**Work item:** In the entries below, find each line with the string "letter" and copy it.

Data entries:

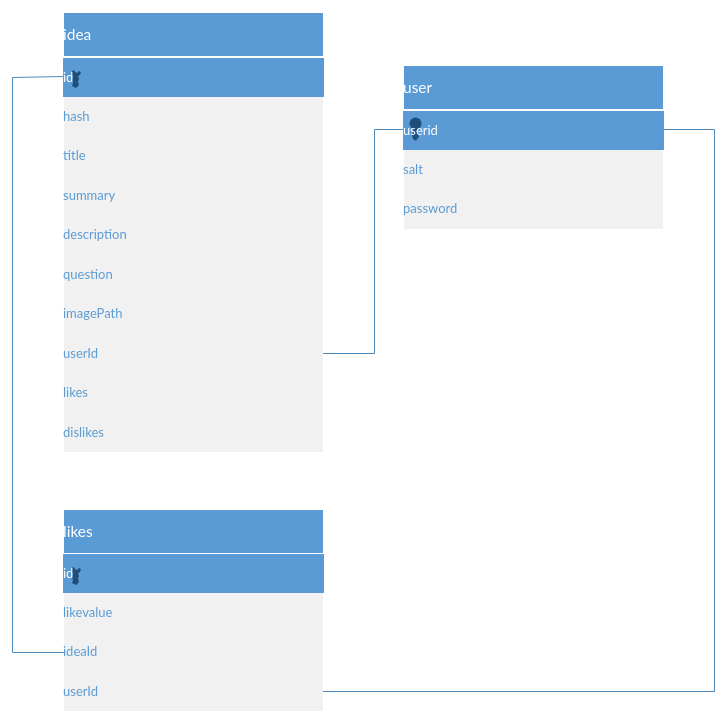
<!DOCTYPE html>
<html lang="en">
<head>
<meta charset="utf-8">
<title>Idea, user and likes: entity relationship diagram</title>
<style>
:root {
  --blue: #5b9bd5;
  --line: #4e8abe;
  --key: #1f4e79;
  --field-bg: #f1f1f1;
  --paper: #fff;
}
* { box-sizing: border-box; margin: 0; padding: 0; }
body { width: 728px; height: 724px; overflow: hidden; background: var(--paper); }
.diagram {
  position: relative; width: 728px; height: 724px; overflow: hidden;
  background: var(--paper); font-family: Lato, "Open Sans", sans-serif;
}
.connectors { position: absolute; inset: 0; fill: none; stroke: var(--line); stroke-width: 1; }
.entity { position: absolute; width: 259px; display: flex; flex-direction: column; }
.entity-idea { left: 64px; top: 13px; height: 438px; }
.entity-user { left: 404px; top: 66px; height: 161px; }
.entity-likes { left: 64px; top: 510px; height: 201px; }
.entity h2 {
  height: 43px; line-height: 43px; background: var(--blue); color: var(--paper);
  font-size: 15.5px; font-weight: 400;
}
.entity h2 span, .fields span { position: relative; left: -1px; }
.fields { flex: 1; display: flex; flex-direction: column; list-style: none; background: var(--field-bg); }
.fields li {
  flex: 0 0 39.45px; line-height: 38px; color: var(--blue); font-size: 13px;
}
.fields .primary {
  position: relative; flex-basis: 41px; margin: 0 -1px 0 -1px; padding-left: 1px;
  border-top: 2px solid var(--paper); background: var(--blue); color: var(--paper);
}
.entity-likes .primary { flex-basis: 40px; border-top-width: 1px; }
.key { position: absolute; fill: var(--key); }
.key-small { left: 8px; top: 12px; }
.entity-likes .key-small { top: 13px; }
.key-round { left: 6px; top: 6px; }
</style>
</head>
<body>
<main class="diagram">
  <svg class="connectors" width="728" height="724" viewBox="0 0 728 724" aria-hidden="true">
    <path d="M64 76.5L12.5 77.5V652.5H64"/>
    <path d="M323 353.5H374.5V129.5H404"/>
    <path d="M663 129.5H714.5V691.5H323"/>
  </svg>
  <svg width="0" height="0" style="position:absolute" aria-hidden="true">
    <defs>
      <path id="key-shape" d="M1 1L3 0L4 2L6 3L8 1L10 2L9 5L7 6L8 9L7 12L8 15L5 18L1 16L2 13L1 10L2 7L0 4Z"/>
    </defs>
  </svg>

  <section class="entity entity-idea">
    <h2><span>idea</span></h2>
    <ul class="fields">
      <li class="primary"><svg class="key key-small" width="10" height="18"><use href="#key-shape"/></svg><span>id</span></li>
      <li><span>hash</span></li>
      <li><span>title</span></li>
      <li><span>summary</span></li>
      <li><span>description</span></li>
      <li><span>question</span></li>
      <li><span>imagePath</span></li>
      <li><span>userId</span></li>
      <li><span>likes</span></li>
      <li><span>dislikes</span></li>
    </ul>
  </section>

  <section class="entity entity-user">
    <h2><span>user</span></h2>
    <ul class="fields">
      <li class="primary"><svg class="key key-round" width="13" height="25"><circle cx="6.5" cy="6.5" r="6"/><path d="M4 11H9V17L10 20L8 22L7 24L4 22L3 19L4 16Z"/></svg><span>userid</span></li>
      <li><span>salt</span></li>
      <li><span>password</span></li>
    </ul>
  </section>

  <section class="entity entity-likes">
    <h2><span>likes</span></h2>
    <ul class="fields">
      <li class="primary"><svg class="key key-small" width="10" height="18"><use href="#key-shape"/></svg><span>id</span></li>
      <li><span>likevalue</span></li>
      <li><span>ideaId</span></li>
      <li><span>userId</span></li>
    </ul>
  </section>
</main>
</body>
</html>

...

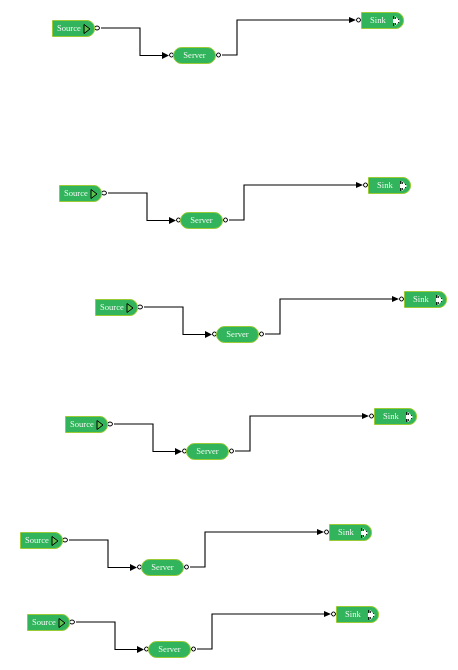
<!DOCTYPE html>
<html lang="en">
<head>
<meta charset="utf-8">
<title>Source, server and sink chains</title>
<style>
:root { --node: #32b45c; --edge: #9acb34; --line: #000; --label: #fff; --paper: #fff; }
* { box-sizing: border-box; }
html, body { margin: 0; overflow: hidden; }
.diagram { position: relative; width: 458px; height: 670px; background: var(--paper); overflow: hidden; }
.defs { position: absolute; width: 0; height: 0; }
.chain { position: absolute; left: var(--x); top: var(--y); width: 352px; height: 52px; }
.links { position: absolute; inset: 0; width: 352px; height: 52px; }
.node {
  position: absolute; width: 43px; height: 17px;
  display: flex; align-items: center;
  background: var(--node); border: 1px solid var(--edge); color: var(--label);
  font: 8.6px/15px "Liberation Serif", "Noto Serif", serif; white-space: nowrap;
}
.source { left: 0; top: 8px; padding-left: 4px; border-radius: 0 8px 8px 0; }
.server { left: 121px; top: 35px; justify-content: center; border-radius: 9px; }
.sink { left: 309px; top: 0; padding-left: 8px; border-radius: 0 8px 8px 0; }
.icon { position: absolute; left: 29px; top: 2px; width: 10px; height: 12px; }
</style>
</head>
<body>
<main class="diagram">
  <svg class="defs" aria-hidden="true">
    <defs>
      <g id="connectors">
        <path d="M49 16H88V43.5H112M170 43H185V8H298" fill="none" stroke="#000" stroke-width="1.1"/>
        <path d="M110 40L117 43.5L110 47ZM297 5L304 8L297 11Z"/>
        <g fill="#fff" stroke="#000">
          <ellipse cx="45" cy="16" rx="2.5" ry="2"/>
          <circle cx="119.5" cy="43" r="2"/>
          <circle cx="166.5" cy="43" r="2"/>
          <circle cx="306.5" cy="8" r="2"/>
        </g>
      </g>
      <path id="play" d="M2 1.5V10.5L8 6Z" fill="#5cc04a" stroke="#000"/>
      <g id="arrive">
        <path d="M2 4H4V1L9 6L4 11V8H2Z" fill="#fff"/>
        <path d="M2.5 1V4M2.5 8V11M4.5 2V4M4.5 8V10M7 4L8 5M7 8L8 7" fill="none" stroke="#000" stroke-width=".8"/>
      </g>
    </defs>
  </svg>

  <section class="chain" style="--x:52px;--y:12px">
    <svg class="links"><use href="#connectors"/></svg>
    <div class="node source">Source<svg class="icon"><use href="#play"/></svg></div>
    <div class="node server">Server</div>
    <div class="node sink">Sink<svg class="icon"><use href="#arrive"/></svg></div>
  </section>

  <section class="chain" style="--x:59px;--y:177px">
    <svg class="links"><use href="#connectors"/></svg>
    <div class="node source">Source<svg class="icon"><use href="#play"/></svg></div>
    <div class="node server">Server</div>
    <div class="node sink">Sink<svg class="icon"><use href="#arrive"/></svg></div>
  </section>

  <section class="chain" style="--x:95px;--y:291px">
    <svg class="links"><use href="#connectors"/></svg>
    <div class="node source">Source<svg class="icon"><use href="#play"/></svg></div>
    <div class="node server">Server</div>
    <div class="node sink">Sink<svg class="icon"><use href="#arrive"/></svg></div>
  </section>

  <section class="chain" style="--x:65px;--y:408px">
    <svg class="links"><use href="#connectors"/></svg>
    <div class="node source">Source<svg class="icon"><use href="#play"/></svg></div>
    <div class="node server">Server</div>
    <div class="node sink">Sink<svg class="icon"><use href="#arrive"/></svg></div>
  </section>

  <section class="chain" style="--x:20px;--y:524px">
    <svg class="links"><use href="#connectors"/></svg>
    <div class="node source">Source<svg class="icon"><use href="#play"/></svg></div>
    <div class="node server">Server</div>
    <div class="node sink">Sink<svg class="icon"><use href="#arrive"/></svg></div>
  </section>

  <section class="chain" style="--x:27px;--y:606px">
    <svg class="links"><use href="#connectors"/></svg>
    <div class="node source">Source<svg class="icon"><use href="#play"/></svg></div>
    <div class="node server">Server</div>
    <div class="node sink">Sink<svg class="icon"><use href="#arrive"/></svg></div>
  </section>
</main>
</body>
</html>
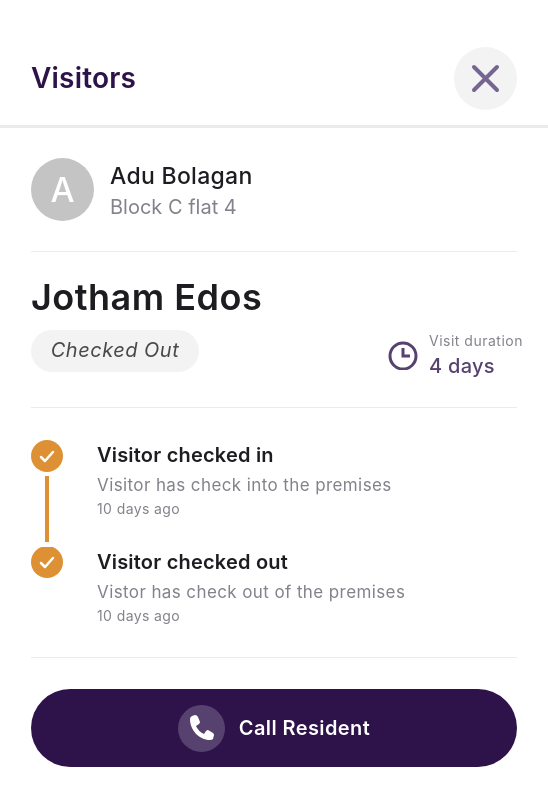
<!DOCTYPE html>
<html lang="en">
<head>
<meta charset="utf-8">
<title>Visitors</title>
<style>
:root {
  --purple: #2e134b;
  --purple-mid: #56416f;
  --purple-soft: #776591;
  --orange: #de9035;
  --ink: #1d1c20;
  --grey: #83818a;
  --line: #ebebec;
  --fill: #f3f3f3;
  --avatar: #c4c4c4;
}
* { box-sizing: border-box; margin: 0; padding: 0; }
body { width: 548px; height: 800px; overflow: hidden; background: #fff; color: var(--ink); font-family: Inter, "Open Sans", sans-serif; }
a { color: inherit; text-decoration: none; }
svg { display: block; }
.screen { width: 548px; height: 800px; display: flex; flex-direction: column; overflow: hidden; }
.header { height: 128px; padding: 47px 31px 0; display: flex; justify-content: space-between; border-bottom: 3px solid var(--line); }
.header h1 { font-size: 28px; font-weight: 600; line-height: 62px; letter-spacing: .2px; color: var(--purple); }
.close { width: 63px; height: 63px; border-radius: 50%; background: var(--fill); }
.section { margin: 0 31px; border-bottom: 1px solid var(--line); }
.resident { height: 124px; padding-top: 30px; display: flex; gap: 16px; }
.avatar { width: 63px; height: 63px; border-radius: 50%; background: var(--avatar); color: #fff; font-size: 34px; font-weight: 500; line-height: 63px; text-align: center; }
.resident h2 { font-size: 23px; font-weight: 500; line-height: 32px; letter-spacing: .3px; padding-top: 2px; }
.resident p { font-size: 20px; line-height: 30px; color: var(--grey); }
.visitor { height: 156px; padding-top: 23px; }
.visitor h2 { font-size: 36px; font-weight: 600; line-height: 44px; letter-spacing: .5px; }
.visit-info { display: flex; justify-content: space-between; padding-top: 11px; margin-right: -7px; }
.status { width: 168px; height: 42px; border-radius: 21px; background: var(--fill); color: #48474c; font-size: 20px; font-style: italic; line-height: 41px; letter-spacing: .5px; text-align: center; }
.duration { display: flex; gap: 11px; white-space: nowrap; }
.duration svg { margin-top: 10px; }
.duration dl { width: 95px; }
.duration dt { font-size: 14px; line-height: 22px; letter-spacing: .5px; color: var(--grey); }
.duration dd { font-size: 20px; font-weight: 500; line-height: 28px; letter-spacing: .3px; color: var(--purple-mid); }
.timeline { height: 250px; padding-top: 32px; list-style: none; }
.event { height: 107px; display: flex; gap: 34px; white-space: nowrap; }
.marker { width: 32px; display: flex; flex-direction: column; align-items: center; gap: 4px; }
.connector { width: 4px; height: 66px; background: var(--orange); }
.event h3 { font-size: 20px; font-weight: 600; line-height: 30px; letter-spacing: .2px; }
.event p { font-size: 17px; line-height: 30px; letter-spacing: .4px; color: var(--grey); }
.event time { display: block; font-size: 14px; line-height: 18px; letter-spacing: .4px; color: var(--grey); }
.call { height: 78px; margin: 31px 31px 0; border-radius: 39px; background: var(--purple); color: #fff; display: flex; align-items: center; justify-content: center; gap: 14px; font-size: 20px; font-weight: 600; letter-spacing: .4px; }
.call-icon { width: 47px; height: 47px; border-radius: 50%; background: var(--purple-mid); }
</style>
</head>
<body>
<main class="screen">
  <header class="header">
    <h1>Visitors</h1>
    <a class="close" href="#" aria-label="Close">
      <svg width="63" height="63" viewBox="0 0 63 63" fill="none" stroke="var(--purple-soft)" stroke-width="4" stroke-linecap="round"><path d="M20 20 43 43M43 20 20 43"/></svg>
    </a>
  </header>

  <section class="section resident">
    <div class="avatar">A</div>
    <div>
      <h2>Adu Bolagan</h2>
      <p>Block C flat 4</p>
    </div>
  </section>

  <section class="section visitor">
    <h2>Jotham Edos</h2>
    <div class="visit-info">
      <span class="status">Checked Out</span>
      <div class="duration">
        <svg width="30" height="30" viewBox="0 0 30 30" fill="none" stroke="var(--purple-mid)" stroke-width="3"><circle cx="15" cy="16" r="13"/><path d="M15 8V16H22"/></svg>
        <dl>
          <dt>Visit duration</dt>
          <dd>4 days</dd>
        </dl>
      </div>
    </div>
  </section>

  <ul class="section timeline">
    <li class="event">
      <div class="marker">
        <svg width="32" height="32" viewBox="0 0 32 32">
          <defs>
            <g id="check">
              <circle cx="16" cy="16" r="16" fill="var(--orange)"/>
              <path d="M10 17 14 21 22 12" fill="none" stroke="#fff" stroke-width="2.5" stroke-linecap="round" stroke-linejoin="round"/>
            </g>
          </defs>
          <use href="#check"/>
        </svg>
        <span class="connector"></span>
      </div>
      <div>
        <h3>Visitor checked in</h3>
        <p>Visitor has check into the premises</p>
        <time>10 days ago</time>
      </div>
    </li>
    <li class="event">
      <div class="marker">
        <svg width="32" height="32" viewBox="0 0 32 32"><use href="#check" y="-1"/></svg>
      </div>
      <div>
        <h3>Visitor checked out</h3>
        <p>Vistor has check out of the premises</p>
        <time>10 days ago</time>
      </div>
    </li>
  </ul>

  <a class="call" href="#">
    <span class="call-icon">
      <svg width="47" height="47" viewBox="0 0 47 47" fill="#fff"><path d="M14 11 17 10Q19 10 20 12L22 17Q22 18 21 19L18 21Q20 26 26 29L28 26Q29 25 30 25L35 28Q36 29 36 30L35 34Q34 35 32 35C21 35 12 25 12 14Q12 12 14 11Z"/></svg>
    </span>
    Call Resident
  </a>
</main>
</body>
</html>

...

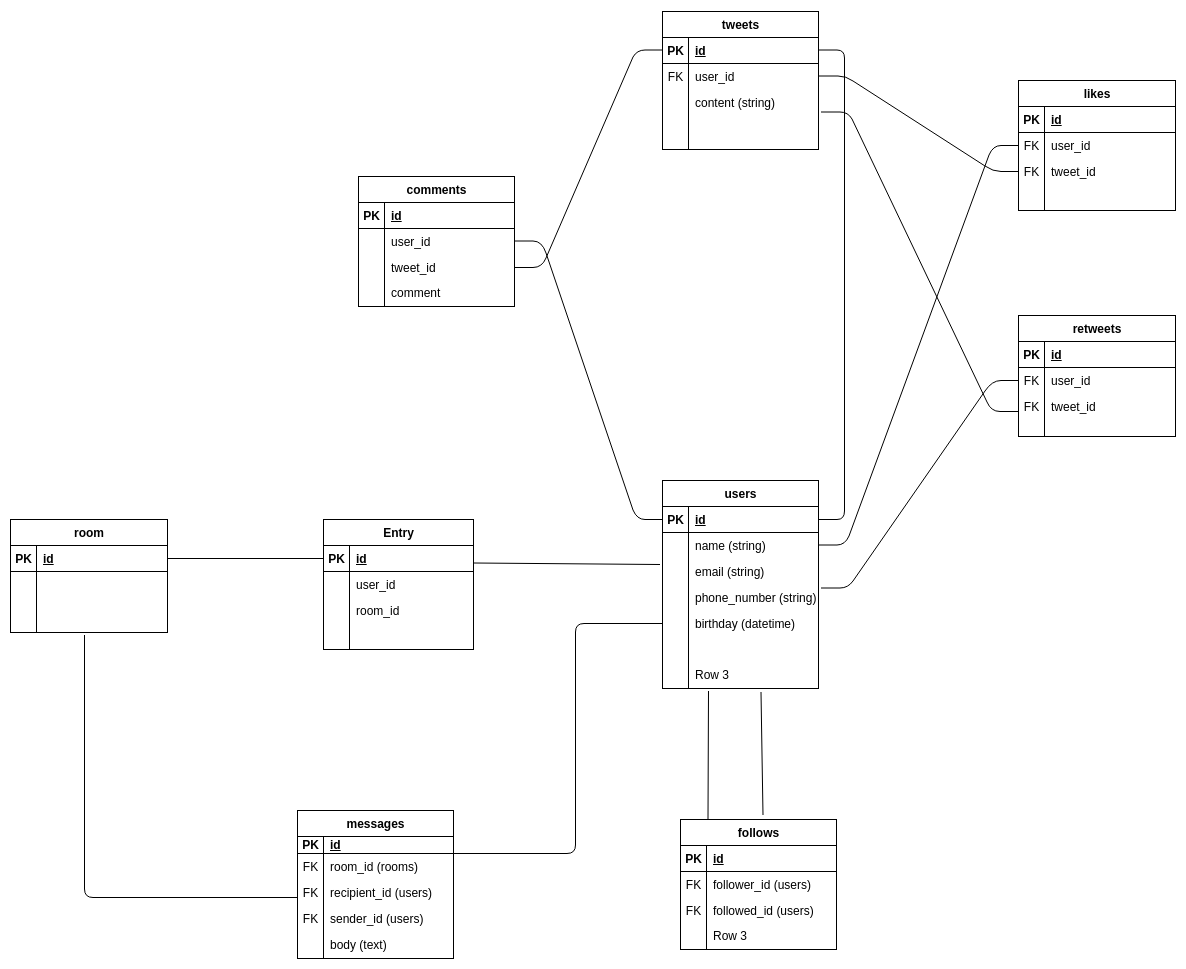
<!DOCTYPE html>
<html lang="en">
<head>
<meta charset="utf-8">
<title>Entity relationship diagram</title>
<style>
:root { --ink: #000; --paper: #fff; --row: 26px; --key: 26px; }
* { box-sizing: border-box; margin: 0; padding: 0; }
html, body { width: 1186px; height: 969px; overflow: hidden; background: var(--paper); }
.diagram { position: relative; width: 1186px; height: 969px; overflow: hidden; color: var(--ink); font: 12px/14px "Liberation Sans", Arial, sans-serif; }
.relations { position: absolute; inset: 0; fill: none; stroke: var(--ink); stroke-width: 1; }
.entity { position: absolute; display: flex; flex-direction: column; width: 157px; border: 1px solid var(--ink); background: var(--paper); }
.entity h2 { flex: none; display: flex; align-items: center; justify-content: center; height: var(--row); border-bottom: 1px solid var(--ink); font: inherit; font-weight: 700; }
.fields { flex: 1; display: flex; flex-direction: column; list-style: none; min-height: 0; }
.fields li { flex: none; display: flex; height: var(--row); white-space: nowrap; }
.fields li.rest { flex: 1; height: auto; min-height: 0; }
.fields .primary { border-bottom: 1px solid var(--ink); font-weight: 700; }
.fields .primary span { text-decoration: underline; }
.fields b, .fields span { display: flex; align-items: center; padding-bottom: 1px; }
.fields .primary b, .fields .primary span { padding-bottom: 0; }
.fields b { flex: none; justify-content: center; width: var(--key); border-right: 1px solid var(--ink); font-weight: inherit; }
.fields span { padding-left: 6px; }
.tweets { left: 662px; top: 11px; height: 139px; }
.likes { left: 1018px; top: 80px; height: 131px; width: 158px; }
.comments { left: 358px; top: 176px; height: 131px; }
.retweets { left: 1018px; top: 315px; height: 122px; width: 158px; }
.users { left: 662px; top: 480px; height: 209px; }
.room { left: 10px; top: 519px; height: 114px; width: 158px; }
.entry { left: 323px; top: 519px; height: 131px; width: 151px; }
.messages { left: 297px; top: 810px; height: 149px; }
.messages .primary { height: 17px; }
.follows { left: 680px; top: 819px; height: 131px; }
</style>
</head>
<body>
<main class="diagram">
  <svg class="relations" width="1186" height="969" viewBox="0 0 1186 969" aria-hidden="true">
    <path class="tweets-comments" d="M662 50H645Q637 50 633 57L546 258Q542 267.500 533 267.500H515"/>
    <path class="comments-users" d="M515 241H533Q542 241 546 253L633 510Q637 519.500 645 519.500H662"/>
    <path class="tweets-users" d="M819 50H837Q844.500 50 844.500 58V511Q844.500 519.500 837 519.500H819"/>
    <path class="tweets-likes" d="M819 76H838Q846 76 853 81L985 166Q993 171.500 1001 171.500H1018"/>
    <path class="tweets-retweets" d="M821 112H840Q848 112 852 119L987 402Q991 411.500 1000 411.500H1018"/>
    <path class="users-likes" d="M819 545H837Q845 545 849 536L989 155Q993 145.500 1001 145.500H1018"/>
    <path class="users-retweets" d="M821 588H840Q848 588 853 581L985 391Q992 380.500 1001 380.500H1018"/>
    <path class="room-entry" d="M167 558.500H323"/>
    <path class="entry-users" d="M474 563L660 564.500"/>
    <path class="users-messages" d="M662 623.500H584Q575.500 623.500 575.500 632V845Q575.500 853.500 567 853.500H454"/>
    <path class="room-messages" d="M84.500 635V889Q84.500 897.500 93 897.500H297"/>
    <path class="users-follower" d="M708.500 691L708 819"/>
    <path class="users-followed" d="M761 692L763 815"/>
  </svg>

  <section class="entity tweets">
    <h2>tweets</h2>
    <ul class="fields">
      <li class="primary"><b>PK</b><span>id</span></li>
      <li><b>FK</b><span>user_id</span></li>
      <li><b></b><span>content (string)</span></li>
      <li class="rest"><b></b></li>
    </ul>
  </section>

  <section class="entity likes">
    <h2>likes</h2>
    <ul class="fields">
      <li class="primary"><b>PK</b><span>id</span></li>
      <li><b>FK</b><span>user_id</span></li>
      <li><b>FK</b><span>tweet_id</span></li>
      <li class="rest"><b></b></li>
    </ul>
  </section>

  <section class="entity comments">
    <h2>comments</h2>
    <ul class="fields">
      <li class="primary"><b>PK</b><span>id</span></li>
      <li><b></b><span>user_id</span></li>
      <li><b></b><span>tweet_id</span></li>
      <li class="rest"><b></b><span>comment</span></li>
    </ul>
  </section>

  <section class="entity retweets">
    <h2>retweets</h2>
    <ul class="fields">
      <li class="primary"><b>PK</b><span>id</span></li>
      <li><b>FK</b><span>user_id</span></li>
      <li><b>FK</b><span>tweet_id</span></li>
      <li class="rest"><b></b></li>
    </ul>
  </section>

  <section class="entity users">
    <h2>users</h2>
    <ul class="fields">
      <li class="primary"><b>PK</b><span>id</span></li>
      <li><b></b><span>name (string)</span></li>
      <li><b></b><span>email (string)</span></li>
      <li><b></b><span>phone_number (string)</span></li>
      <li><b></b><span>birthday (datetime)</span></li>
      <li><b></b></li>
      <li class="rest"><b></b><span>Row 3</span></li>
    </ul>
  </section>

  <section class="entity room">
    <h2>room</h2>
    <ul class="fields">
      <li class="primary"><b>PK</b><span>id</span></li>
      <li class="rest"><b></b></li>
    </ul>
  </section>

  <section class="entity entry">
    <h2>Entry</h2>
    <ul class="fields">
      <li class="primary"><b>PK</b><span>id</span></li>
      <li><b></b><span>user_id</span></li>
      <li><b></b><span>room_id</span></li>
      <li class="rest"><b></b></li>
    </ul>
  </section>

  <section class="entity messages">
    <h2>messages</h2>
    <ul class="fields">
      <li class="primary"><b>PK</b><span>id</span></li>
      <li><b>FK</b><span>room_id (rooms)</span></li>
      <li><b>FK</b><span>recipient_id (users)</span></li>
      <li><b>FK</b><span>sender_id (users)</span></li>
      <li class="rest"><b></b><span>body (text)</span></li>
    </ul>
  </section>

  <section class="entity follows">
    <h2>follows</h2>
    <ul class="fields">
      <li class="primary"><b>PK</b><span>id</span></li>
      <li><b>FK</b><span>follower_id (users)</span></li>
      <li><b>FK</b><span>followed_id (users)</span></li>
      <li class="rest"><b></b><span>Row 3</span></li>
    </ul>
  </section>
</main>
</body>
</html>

**Result below:**
.header h1 { font-size: 28px; font-weight: 600; line-height: 62px; letter-spacing: .2px; color: var(--purple); }
.resident h2 { font-size: 23px; font-weight: 500; line-height: 32px; letter-spacing: .3px; padding-top: 2px; }
.visitor h2 { font-size: 36px; font-weight: 600; line-height: 44px; letter-spacing: .5px; }
.status { width: 168px; height: 42px; border-radius: 21px; background: var(--fill); color: #48474c; font-size: 20px; font-style: italic; line-height: 41px; letter-spacing: .5px; text-align: center; }
.duration dt { font-size: 14px; line-height: 22px; letter-spacing: .5px; color: var(--grey); }
.duration dd { font-size: 20px; font-weight: 500; line-height: 28px; letter-spacing: .3px; color: var(--purple-mid); }
.event h3 { font-size: 20px; font-weight: 600; line-height: 30px; letter-spacing: .2px; }
.event p { font-size: 17px; line-height: 30px; letter-spacing: .4px; color: var(--grey); }
.event time { display: block; font-size: 14px; line-height: 18px; letter-spacing: .4px; color: var(--grey); }
.call { height: 78px; margin: 31px 31px 0; border-radius: 39px; background: var(--purple); color: #fff; display: flex; align-items: center; justify-content: center; gap: 14px; font-size: 20px; font-weight: 600; letter-spacing: .4px; }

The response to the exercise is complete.